    1. Retain top talent! Finally, a well-defined EVP can help organizations retain their top talent. When employees feel valued and appreciated, they are more likely to stay with an organization long-term. A clearly defined EVP can help employees understand the benefits and rewards they can expect from their employment and growth opportunities, which can increase their loyalty and commitment to the organization.


    How to develop an effective EVP?

    Defining your EVP starts with considering your organization’s vision, mission, business strategy, objectives, and plans. This sets the foundation to define the required organizational capabilities and desired culture/values to deliver on your business strategy. The development of the Human Capital Strategy will identify the actions required to build the right organizational capabilities and close the related gaps for the organization to be successful as a business.

    With this information, you can now develop your EVP/Employment Deal.


    Once you have your EVP, what comes next?

    Implementing your EVP can be done in four easy steps:

    1. Communicate your EVP: Once you have developed your EVP, it’s important to communicate it effectively to current and potential employees. You can do this through job postings, social media, your website, employee referral programs, and other channels.

    2. Align your organization: To ensure your EVP is implemented effectively, you need to make sure it is aligned with the organization’s values and mission. This includes informing and training managers and employees on the EVP and incorporating its elements into key HR programs such as performance management and leadership development.

    3. Measure the effectiveness of your EVP: To ensure your EVP is meeting its goals, you need to regularly measure its effectiveness. This can be done through employee surveys and other feedback mechanisms to understand how well your employees are responding to your EVP.

    4. Continuously improve your EVP: Finally, it’s important to continuously improve your EVP based on feedback from employees, your business strategy, and changes in the job market. This can involve adjustments to compensation and benefits packages, offering new training and development opportunities, or updating your work culture to better align with employee needs.

    Having a well-defined Employee Value Proposition is crucial for organizations looking to attract, engage, and retain top talent. By defining and communicating an organization’s unique “Fair Deal” to employees and potential candidates, organizations can differentiate themselves from competitors, build a strong employer brand, and attract employees who are the best fit for their culture and goals. Additionally, by keeping employees engaged and motivated, organizations can improve job satisfaction and productivity and reduce turnover rates.

    Is your organization's EVP strong enough to stand out in today's competitive landscape? If you're unsure about the strength of your EVP or looking to enhance it, contact Stratford today. Let's work together to build an EVP that truly resonates with your workforce and sets your company apart. Let’s talk.

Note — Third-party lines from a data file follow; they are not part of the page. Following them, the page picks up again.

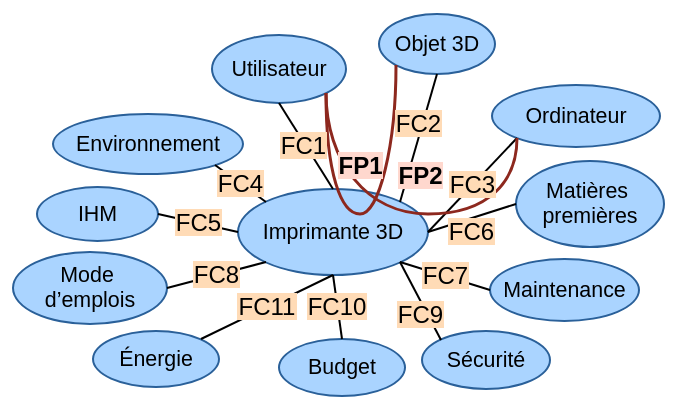
<!DOCTYPE html>
<html lang="fr">
<head>
<meta charset="utf-8">
<title>Diagramme pieuvre – Imprimante 3D</title>
<style>
:root {
  --paper: #fff;
  --ink: #000;
  --node-fill: #aad4ff;
  --node-border: #2a6099;
  --constraint: #ffdbb6;
  --main: #ffd8ce;
  --main-line: #8d281e;
}
* { box-sizing: border-box; }
body { margin: 0; background: var(--paper); overflow: hidden; }
.diagram {
  position: relative;
  width: 681px;
  height: 416px;
  overflow: hidden;
  background: var(--paper);
  color: var(--ink);
  font-family: "Liberation Sans", Arial, sans-serif;
}
.node, .tag {
  position: absolute;
  left: var(--x);
  top: var(--y);
  width: var(--w);
  display: flex;
  align-items: center;
  justify-content: center;
  text-align: center;
  white-space: nowrap;
}
.node {
  height: var(--h);
  border: 2px solid var(--node-border);
  border-radius: 50%;
  background: var(--node-fill);
  font-size: 21.4px;
  line-height: 25px;
}
.links { position: absolute; inset: 0; fill: none; }
.constraint-links { stroke: var(--ink); stroke-width: 2; }
.main-links { stroke: var(--main-line); stroke-width: 3; }
.tag {
  --w: 47px;
  height: 27px;
  background: var(--constraint);
  font-size: 24px;
  line-height: 27px;
}
.tag.wide { --w: 60px; }
.tag.main { --w: 45px; background: var(--main); font-weight: bold; }
</style>
</head>
<body>
<main class="diagram">
  <div class="node" style="--x:211px;--y:34px;--w:136px;--h:70px">Utilisateur</div>
  <div class="node" style="--x:378px;--y:13px;--w:118px;--h:62px">Objet 3D</div>
  <div class="node" style="--x:491px;--y:84px;--w:170px;--h:64px">Ordinateur</div>
  <div class="node" style="--x:52px;--y:113px;--w:192px;--h:62px">Environnement</div>
  <div class="node" style="--x:36px;--y:186px;--w:123px;--h:56px">IHM</div>
  <div class="node" style="--x:515px;--y:160px;--w:150px;--h:88px">Matières&nbsp;<br>premières</div>
  <div class="node" style="--x:12px;--y:251px;--w:156px;--h:74px">Mode&nbsp;<br>d’emplois</div>
  <div class="node" style="--x:489px;--y:258px;--w:151px;--h:64px">Maintenance</div>
  <div class="node" style="--x:92px;--y:330px;--w:128px;--h:58px">Énergie</div>
  <div class="node" style="--x:278px;--y:338px;--w:128px;--h:59px">Budget</div>
  <div class="node" style="--x:421px;--y:330px;--w:130px;--h:60px">Sécurité</div>
  <div class="node" style="--x:237px;--y:188px;--w:192px;--h:88px">Imprimante 3D</div>

  <svg class="links" width="681" height="416" viewBox="0 0 681 416" aria-hidden="true">
    <g class="constraint-links">
      <line x1="279" y1="103" x2="333" y2="189"/>
      <line x1="437" y1="74" x2="400" y2="202"/>
      <line x1="517" y1="138" x2="428" y2="232"/>
      <line x1="215" y1="165" x2="266" y2="202"/>
      <line x1="158" y1="214" x2="238" y2="232"/>
      <line x1="516" y1="204" x2="428" y2="232"/>
      <line x1="490" y1="290" x2="400" y2="262"/>
      <line x1="167" y1="288" x2="266" y2="262"/>
      <line x1="441" y1="340" x2="400" y2="262"/>
      <line x1="342" y1="339" x2="333" y2="275"/>
      <line x1="201" y1="339" x2="333" y2="275"/>
    </g>
    <g class="main-links">
      <path d="M326 93C326 174 341 214 360 214S396 146 396 65"/>
      <path d="M326 93C326 160 366 214 428 214S517 180 517 138"/>
    </g>
  </svg>

  <span class="tag" style="--x:280px;--y:132px">FC1</span>
  <span class="tag" style="--x:395px;--y:110px">FC2</span>
  <span class="tag" style="--x:449px;--y:171px">FC3</span>
  <span class="tag" style="--x:217px;--y:170px">FC4</span>
  <span class="tag" style="--x:175px;--y:209px">FC5</span>
  <span class="tag" style="--x:448px;--y:218px">FC6</span>
  <span class="tag" style="--x:422px;--y:262px">FC7</span>
  <span class="tag" style="--x:193px;--y:261px">FC8</span>
  <span class="tag" style="--x:397px;--y:301px">FC9</span>
  <span class="tag wide" style="--x:307px;--y:293px">FC10</span>
  <span class="tag wide" style="--x:237px;--y:293px">FC11</span>
  <span class="tag main" style="--x:338px;--y:152px">FP1</span>
  <span class="tag main" style="--x:398px;--y:162px">FP2</span>
</main>
</body>
</html>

    About the Author

    Pierre Cote Pierre Cote is Stratford’s Interim and Virtual HR Services practice leader. He is a results-driven Human Resources professional with more than 25 years of progressive HR experience. Pierre brings a strong background in helping organizations effectively use human capital to maximize business outcomes. As a trusted HR leader, he has successfully advised clients in managing human resource requirements of rapidly evolving organizations through a significant change where being innovative, nimble, and most importantly responsive to growing business needs is key in delivering value.